by Keren Setton
JERUSALEM, July 13 (Xinhua) -- Moshe Tauber is one of many Israeli volunteers who help COVID-19 patients after getting recovery from the virus.
Moshe has recovered from COVID-19 recently. After being moderately ill for a few weeks, he has been busy ever since he recuperated. He has already donated his plasma cells to other virus patients three times and now he has a new calling.
Since last week, the 22-year-old has been volunteering at the Hadassah Medical Center in Jerusalem as part of a new initiative aimed to alleviate the plight of those hospitalized in the COVID-19-dedicated ward of the hospital.
The idea came from the director general of Hadassah, Zeev Rotstein. Rely Alon, deputy director general for nursing at the center, is in charge of implementing the program.

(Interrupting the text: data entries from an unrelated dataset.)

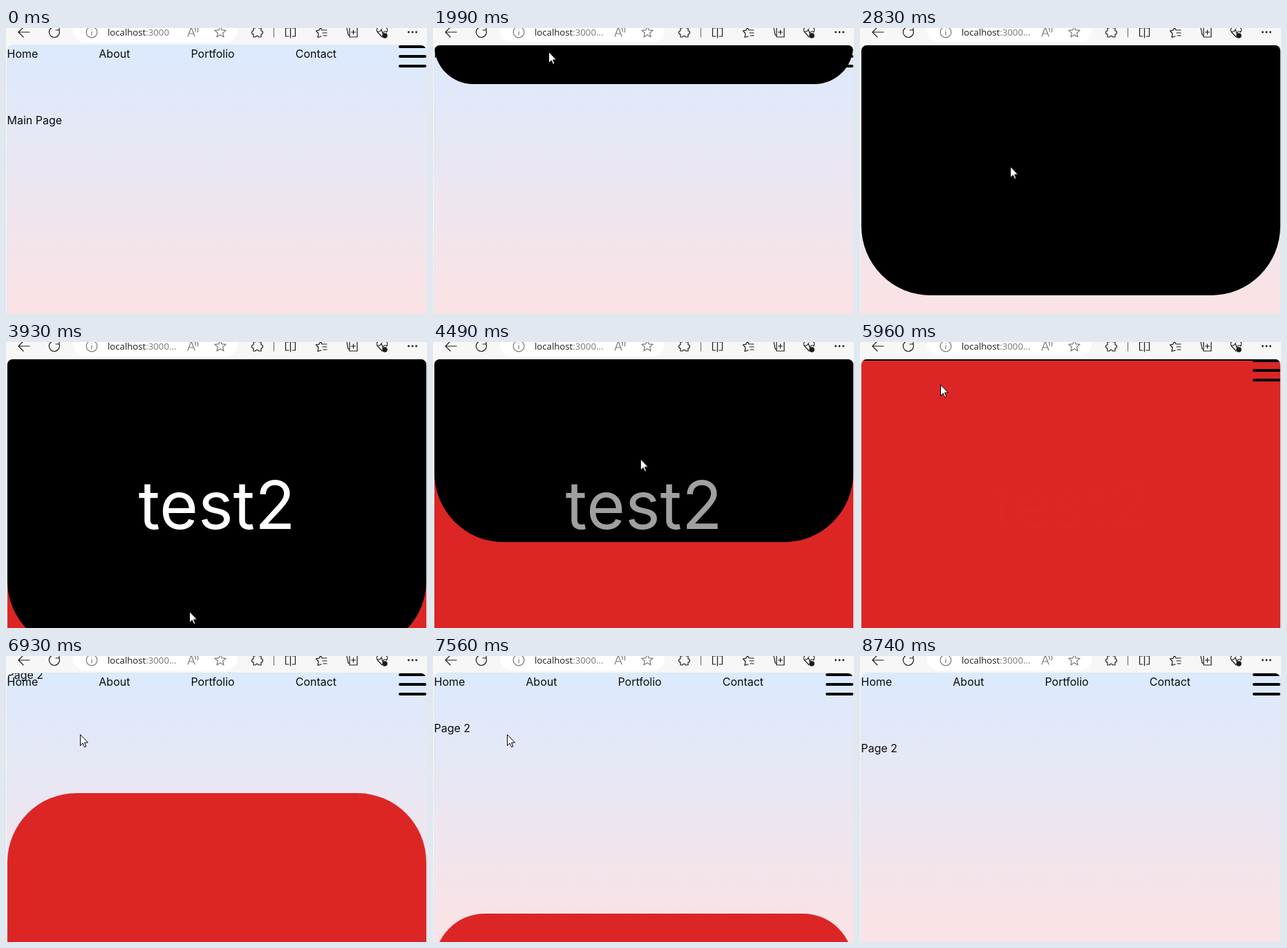
An HTML page that plays this animation: 609x413 px, repeating every 9530 ms.

```html
<!DOCTYPE html>
<html lang="en">
<head>
<meta charset="utf-8">
<title>Page transition</title>
<style>
  html, body { margin: 0; width: 100%; height: 100%; overflow: hidden; }
  body { position: relative; background: #f7f7f7; font: 16px/24px Inter, sans-serif; color: #0b0c10; }
  .bar, .cursor { position: absolute; left: 0; top: 0; overflow: visible; }
  .bar { fill: none; stroke: #1b1b1b; stroke-width: 1.2; stroke-linecap: round; stroke-linejoin: round; }
  .bar .soft { stroke: #767676; }
  .url { font: 13.2px "Open Sans", "Noto Sans", sans-serif; fill: #1b1b1b; stroke: none; }
  .url tspan { fill: #767676; }
  .page, .edge { position: absolute; left: 2px; top: 25px; width: 606px; height: 420px; border-radius: 8px 8px 0 0; }
  .page { overflow: hidden; background: linear-gradient(#dbeafe, #fee2e2); }
  .edge { box-shadow: 0 0 0 1px #e3e6ea; }
  .page > * { position: absolute; }
  .nav { display: flex; gap: 88px; left: -.5px; top: 0; }
  .body { left: -.5px; top: 96px; white-space: nowrap; }
  .panel { left: 0; width: 100%; height: 0; }
  .drop { top: 0; background: #000; border-radius: 0 0 100px 100px; }
  .rise { bottom: 0; background: #dc2626; border-radius: 100px 100px 0 0; }
  .title { inset: 162px 0 auto; text-align: center; font-size: 96px; line-height: 1; color: #fff; opacity: 0; }
  .menu { right: 0; top: 0; width: 40px; display: grid; gap: 10px; }
  .menu i { height: 4px; border-radius: 2px; background: #000; }
</style>
</head>
<body>
<svg class="bar" width="609" height="25">
  <rect x="97" y="-16" width="238" height="37" rx="18" fill="#fff" stroke="none"/>
  <text class="url" x="147" y="11">localhost<tspan>:3000</tspan><tspan class="dots" fill-opacity="0">...</tspan></text>
</svg>

<div class="edge"></div>
<div class="page">
  <div class="nav"><span>Home</span><span>About</span><span>Portfolio</span><span>Contact</span></div>
  <div class="body main">Main Page</div>
  <div class="body next">Page 2</div>
  <div class="panel rise"></div>
  <div class="panel drop cover"></div>
  <div class="panel drop reveal"></div>
  <div class="title">test2</div>
  <div class="menu"><i></i><i></i><i></i></div>
</div>

<svg class="cursor" width="14" height="20">
  <path d="M.5 .5v16l3.7-3.5 2.5 5.5 2.2-1-2.4-5.500h5z" fill="#fff" stroke="#000"/>
</svg>

<script>
const LOOP = 9530, VH = 420;
const OUT = 'cubic-bezier(0, 0, .58, 1)';
const LEAVE = 1863, MOUNT = 3930, ENTER = 3978, STEP = 2098;
const SUNK = ENTER + 2 * STEP;

const px = n => n + 'px';
const shift = (x, y) => `translate(${x}px, ${y}px)`;

// toolbar icons, each drawn around its own centre
function icon(x, d, style = '') {
  const mark = `<path class="${style}" transform="translate(${x} 6)" d="${d}"/>`;
  document.querySelector('.bar').insertAdjacentHTML('beforeend', mark);
}
const ring = r => `M${-r} 0a${r} ${r} 0 1 1 0 .01z`;
const star = r => 'M' + Array.from({ length: 10 }, (_, i) => {
  const a = i * Math.PI / 5, k = i % 2 ? r * .45 : r;
  return [k * Math.sin(a), -k * Math.cos(a)].map(n => n.toFixed(1));
}).join('L') + 'z';

icon(26, 'M8 0H-8m7-7l-7 7 7 7');
icon(70, 'M6.500-3.500A7.500 7.500 0 1 1 2-7.200M7-8v5h-5');
icon(124, ring(7.8) + 'M0-1v5M0-4v.2', 'soft');
icon(268, 'M-5 6L0-7 5 6M-3 2h6M5-6q2 2 1 5M8-8q3 4 1 8', 'soft');
icon(310, star(8.5), 'soft');
icon(363, 'M-5-6h3a2.400 2.400 0 0 1 5 0h3v4a2.400 2.400 0 0 1 0 5v4h-3.500a2.400 2.400 0 0 0-4.500 0h-3v-4a2.500 2.500 0 1 1 0-5z');
icon(387.5, 'M0-7v14', 'soft');
icon(411.5, 'M-2.500-6h-4.500v12h4.500M2.500-6h4.500v12h-4.500M0-8v16');
icon(456, 'M0 6l-5 1.500 1-5.500-3.500-4 4.500-.8 2-4.200 2 4h7M2 1h6M3 5h5');
icon(502, 'M-5-7h11v14h-11zM.5-3v6m-3-3h6M-8-7l-1 1 2 10 2 1');
icon(544, 'M0 7l-6.500-7a4 4 0 0 1 6.500-6 4 4 0 0 1 6.500 6M-6-1h3l2-3 2 6 2-3h4');
icon(548, 'M0 5h0" stroke-width="7.600');
icon(588, 'M-5.500 0h0m5.500 0h0m5.500 0h0" stroke-width="2.800');

// steps: [time, value, easing to the next step]
function play(selector, prop, steps) {
  const all = [[0, steps[0][1]], ...steps, [LOOP, steps.at(-1)[1]]];
  const frames = all.map(([t, value, easing = 'linear']) => ({ offset: t / LOOP, [prop]: value, easing }));
  document.querySelector(selector).animate(frames, { duration: LOOP, iterations: Infinity });
}
const cut = (selector, t, from, to, prop = 'opacity') => play(selector, prop, [[t, from], [t, to]]);

// appears with the new page, then eases out to its end value
const settle = (selector, prop, hidden, from, to, start) =>
  play(selector, prop, [[MOUNT, hidden], [MOUNT, from], [start, from, OUT], [start + STEP, to]]);

cut('.dots', 1590, 0, 1, 'fillOpacity');
cut('.main', LEAVE, 1, 0);

// black drops over the old page
cut('.cover', MOUNT, 1, 0);
play('.cover', 'height', [[LEAVE, px(0), OUT], [LEAVE + 2215, px(1.4 * VH)]]);

// black lifts and the title fades, then red sinks while the new page arrives
settle('.reveal', 'height', px(0), px(VH), px(0), ENTER);
settle('.title', 'opacity', 0, 1, 0, ENTER);
settle('.rise', 'height', px(0), px(1.4 * VH), px(0), ENTER + STEP);
play('.next', 'transform', [[ENTER, shift(0, -2 * VH), OUT], [SUNK, shift(0, 0)]]);

// cursor stops: arrive, depart, x, y; it glides straight between them
const stops = [
  [130, 560, 154, 171], [740, 740, 126, 90], [930, 2060, 167, 34], [2830, 2830, 217, 199],
  [3200, 3600, 255, 420], [3670, 3900, 263, 401], [4490, 4490, 300, 169], [4980, 5680, 180, -25],
  [5960, 5960, 116, 61], [6300, 7770, 107, 113], [8120, 8400, 115, 420], [8520, 8640, 121, 351], [8730, LOOP, 294, 430]
];
cut('.cursor', 130, 0, 1);
play('.cursor', 'transform', stops.flatMap(([a, b, x, y]) => [[a, shift(x, y)], [b, shift(x, y)]]));
</script>
</body>
</html>
```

Most of the volunteers come through the non-profit Yad Avraham organization in the Jewish ultraorthodox Jerusalem neighborhood of Mea Shearim.
Like Moshe, other volunteers need to have recovered from the virus and their test results need to show a very high rate of COVID-19 antibodies.

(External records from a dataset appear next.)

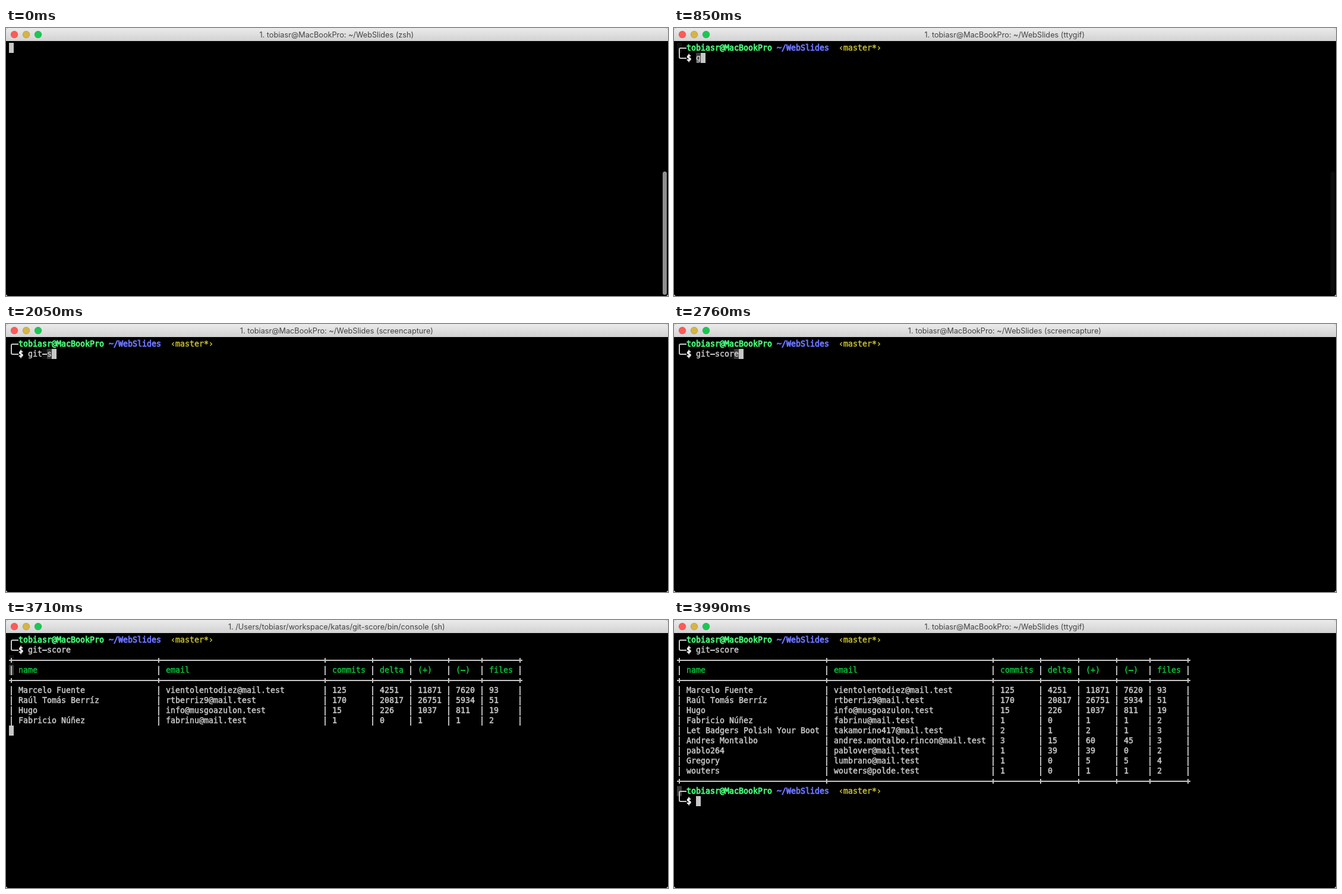
Recreate the animation shown at these times as an HTML page with a canvas. Size 1114 by 452 pixels, loop 4.92 s.

```html
<!DOCTYPE html>
<html lang="en">
<head>
<meta charset="utf-8">
<title>Terminal</title>
<style>
html, body { margin: 0; width: 100%; height: 100%; overflow: hidden; background: #fff; }
canvas { display: block; }
</style>
</head>
<body>
<canvas id="stage" width="1114" height="452"></canvas>
<script>
const ctx = document.getElementById('stage').getContext('2d');
const W = 1114, H = 452, LOOP = 4920;
const CELL = 8, LINE = 17, LEFT = 5, TOP = 25;
const GREY = '#c7c7c7';
const USER = 'tobiasr';
const COMMAND = 'git-score';

const shell = app => `1. ${USER}@MacBookPro: ~/WebSlides (${app})`;
const script = app => `1. /Users/${USER}/workspace/katas/git-score/bin/console (${app})`;

// Start time, title, typed letters, cursor row and column, table lines
const states = [
  [0, shell('zsh'), -1, 0, 0, 0],
  [80, shell('ttygif'), 0, 1, 4, 0],
  [850, shell('ttygif'), 1, 1, 5, 0],
  [990, shell('ttygif'), 2, 1, 6, 0],
  [1130, shell('ttygif'), 3, 1, 7, 0],
  [1490, shell('ttygif'), 4, 1, 8, 0],
  [2050, shell('screencapture'), 5, 1, 9, 0],
  [2270, shell('screencapture'), 6, 1, 10, 0],
  [2420, shell('screencapture'), 7, 1, 11, 0],
  [2560, shell('screencapture'), 8, 1, 12, 0],
  [2760, shell('screencapture'), 9, 1, 13, 0],
  [3230, shell('screencapture'), 9, 2, 0, 0],
  [3330, script('sh'), 9, 2, 0, 0],
  [3610, script('sh'), 9, 3, 0, 1],
  [3710, script('sh'), 9, 9, 0, 7],
  [3810, script('screencapture'), 9, 15, 0, 13],
  [3910, shell('ttygif'), 9, 15, 0, 13],
  [3990, shell('ttygif'), 9, 16, 4, 13]
];

const borders = [0, 31, 66, 76, 84, 92, 99, 107];
const header = 'name|email|commits|delta|(+)|(-)|files';
const people = [
  'Marcelo Fuente|vientolentodiez@mail.test|125|4251|11871|7620|93',
  'Raúl Tomás Berríz|rtberriz9@mail.test|170|20817|26751|5934|51',
  'Hugo|info@musgoazulon.test|15|226|1037|811|19',
  'Fabricio Núñez|fabrinu@mail.test|1|0|1|1|2',
  'Let Badgers Polish Your Boot|takamorino417@mail.test|2|1|2|1|3',
  'Andres Montalbo|andres.montalbo.rincon@mail.test|3|15|60|45|3',
  'pablo264|pablover@mail.test|1|39|39|0|2',
  'Gregory|lumbrano@mail.test|1|0|5|5|4',
  'wouters|wouters@polde.test|1|0|1|1|2'
];
const table = [null, header, null, ...people, null];

const colX = col => LEFT + col * CELL;
const rowY = row => TOP + row * LINE;

function block(row, col, color) {
  ctx.fillStyle = color;
  ctx.fillRect(colX(col), rowY(row), CELL, LINE);
}

function dash(row, col, count = 1) {
  ctx.fillRect(colX(col), rowY(row) + 8, count * CELL, 2);
}

function write(text, row, col, color, weight = 0.5) {
  ctx.font = '13.3px "DejaVu Sans Mono", monospace';
  ctx.textAlign = 'left';
  ctx.fillStyle = ctx.strokeStyle = color;
  ctx.lineWidth = weight;
  [...text].forEach((char, i) => {
    if (char === '-') return dash(row, col + i);
    const x = colX(col + i), y = rowY(row) + 13;
    ctx.fillText(char, x, y);
    ctx.strokeText(char, x, y);
  });
}

function prompt(row) {
  const x = colX(0) + 4, y = rowY(row) + 9;
  ctx.strokeStyle = GREY;
  ctx.lineWidth = 2;
  ctx.beginPath();
  ctx.moveTo(colX(2), y);
  ctx.arcTo(x, y, x, y + 5, 2);
  ctx.lineTo(x, y + 12);
  ctx.arcTo(x, y + LINE, x + 5, y + LINE, 2);
  ctx.lineTo(colX(2), y + LINE);
  ctx.stroke();
  write(USER + '@MacBookPro', row, 2, '#47f978', 0.9);
  write('~/WebSlides', row, 21, '#6b73ff', 0.9);
  write('‹master*›', row, 34, '#c7bf2f');
  write('$', row + 1, 2, '#fff', 0.9);
}

function rule(row) {
  ctx.fillStyle = GREY;
  dash(row, 0, 108);
  for (const col of borders) ctx.fillRect(colX(col) + 3, rowY(row) + 5, 2, 8);
}

function tableLine(cells, row) {
  if (!cells) return rule(row);
  const color = cells === header ? '#0cbf3c' : GREY;
  for (const col of borders) write('|', row, col, GREY, 0.8);
  cells.split('|').forEach((text, i) => write(text, row, borders[i] + 2, color));
}

function titleBar(title) {
  const shade = ctx.createLinearGradient(0, 0, 0, 22);
  shade.addColorStop(0, '#ebebeb');
  shade.addColorStop(1, '#d2d2d2');
  ctx.fillStyle = shade;
  ctx.fillRect(0, 0, W, 22);
  ['#fc5b57', '#d5b446', '#1bc653'].forEach((color, i) => {
    ctx.fillStyle = color;
    ctx.strokeStyle = 'rgba(0,0,0,.14)';
    ctx.lineWidth = 1;
    ctx.beginPath();
    ctx.arc(14 + i * 20, 11, 6, 0, Math.PI * 2);
    ctx.fill();
    ctx.stroke();
  });
  ctx.font = '12.7px Inter, sans-serif';
  ctx.textAlign = 'center';
  ctx.fillStyle = '#444';
  ctx.fillText(title, 556.3, 16);
}

function scrollbar(color) {
  ctx.fillStyle = color;
  ctx.beginPath();
  ctx.roundRect(1105, 242, 7, 208, 3.5);
  ctx.fill();
}

function draw(time) {
  const now = states.findLastIndex(state => state[0] <= time);
  const [, title, typed, row, col, lines] = states[now];

  ctx.fillStyle = '#fff';
  ctx.fillRect(0, 0, W, H);
  ctx.save();
  ctx.beginPath();
  ctx.roundRect(0, 0, W, H, 4);
  ctx.clip();
  ctx.fillStyle = '#000';
  ctx.fillRect(0, 0, W, H);
  titleBar(title);
  if (now < 3) scrollbar(['#8f8f8f', '#2a2a2a', '#0b0b0b'][now]);

  // Afterglow of the last two cursor places
  [[2, '#101010'], [1, '#3c3c3c']].forEach(([back, color]) => {
    const past = states[now - back];
    if (past) block(past[3], past[4], color);
  });

  if (typed >= 0) {
    prompt(0);
    write(COMMAND.slice(0, typed), 1, 4, GREY);
  }
  table.slice(0, lines).forEach((cells, i) => tableLine(cells, i + 2));
  if (row === 16) prompt(15);
  block(row, col, GREY);
  ctx.restore();
}

const start = performance.now();
function tick() {
  draw((performance.now() - start) % LOOP);
  requestAnimationFrame(tick);
}
tick();
</script>
</body>
</html>
```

Still, when they do their job, they are fully protected with the same gear as the medical staff. In addition, they have received an injection which boosts their anti-viral load in order to further immunize them.
Because of the highly contagious nature of the disease, those in need of hospitalization are largely isolated. Families are not allowed to visit their relatives at all, unless they are in their dying moments. Medical staff also carefully calculate the times they approach their patients, trying to do as much as they can remotely, often through sophisticated technology that allows for distance monitoring.
Many of the patients are elderly and dependent on help for even the most basic of tasks.
"The main side-effect of this disease is loneliness," Rely Alon told Xinhua in an exclusive interview. "The patients and their families are both lonely and cannot be together," he said.
There are currently 15 volunteers, but according to Alon, the phone has not stopped ringing in recent days with people lining up to volunteer. They work for three-hour shifts, but sometimes they stay longer.
"I bring the patients their food and make them tea, but most of them just want to talk and I listen," Moshe told Xinhua, "They didn't know how to thank me, they were so emotional that I came."
Moshe helps distribute meals and make phone calls for patients who want to reach out to their loved ones.
For Moshe, the experience provides an important look into the work of the medical staff. Wearing protective gear for hours at a time is challenging. He says that after hours of having the gear on, in the Jerusalem summer, the heat is overwhelming.
"I want everyone to appreciate medical staff all over the world," he said, "They are really risking their lives."
Moshe says he will continue to volunteer as long as he is able and needed. "It gives me a great satisfaction, a great feeling to help people," he said.